[Start of section]
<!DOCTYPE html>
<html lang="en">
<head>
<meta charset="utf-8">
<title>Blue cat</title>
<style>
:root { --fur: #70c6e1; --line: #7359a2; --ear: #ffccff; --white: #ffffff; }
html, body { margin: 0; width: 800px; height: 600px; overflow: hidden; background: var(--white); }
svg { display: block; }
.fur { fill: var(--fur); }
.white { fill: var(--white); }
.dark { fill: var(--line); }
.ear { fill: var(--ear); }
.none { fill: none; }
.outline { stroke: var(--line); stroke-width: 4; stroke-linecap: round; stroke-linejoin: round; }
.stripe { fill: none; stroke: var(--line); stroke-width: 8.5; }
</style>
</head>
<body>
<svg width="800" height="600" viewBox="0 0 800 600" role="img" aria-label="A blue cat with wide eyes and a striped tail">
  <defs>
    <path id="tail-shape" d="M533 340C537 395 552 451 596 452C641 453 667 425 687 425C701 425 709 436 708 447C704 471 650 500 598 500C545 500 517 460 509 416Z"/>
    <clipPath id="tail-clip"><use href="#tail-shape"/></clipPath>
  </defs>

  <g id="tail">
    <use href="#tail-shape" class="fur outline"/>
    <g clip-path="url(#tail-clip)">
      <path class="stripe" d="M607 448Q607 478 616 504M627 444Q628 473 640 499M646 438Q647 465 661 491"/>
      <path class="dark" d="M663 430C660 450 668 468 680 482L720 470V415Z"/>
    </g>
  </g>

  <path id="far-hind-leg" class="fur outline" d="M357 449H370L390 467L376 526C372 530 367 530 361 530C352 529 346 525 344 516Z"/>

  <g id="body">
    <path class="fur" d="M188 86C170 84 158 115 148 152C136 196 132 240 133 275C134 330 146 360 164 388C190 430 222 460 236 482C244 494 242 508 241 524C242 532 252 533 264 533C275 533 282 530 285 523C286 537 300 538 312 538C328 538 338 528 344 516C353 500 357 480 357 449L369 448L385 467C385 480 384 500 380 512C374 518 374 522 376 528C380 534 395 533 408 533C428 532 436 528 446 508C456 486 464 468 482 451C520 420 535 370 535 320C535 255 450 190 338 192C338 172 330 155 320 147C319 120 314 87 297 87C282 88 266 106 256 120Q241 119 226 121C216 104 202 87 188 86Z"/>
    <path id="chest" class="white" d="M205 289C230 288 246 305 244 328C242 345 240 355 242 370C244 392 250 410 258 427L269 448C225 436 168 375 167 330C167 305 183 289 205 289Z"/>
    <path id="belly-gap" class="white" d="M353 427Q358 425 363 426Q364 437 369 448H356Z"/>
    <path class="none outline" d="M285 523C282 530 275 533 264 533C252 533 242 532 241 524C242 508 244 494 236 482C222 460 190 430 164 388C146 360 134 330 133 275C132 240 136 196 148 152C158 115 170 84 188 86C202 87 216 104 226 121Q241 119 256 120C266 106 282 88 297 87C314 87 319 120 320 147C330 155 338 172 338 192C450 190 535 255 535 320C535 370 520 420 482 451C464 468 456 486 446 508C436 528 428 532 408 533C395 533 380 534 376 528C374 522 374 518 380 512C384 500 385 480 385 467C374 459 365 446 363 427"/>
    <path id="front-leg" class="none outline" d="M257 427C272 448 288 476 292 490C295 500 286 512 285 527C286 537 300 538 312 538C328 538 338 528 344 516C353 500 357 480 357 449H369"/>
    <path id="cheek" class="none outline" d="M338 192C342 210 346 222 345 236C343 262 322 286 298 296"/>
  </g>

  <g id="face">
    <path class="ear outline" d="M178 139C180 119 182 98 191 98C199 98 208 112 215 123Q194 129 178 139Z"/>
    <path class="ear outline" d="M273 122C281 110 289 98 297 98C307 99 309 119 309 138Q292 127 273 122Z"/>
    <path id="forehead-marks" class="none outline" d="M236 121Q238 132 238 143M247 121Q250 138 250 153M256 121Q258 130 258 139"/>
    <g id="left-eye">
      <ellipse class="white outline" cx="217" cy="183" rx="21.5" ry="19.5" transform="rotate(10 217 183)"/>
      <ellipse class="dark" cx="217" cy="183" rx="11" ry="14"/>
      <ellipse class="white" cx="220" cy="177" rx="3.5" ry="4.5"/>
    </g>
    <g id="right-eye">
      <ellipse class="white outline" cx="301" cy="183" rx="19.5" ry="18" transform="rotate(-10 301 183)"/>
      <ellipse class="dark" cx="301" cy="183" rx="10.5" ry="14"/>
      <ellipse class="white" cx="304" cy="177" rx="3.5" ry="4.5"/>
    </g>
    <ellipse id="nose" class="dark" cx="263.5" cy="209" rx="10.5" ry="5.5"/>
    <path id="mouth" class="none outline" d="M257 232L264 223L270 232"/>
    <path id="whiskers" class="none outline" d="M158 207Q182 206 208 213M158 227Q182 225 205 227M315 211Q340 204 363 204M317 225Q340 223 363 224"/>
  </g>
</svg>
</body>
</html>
[End of section]
What you should do
Scan the material for the word "width". Return every line where it is found.

Answer for the task
html, body { margin: 0; width: 800px; height: 600px; overflow: hidden; background: var(--white); }
.outline { stroke: var(--line); stroke-width: 4; stroke-linecap: round; stroke-linejoin: round; }
.stripe { fill: none; stroke: var(--line); stroke-width: 8.5; }
<svg width="800" height="600" viewBox="0 0 800 600" role="img" aria-label="A blue cat with wide eyes and a striped tail">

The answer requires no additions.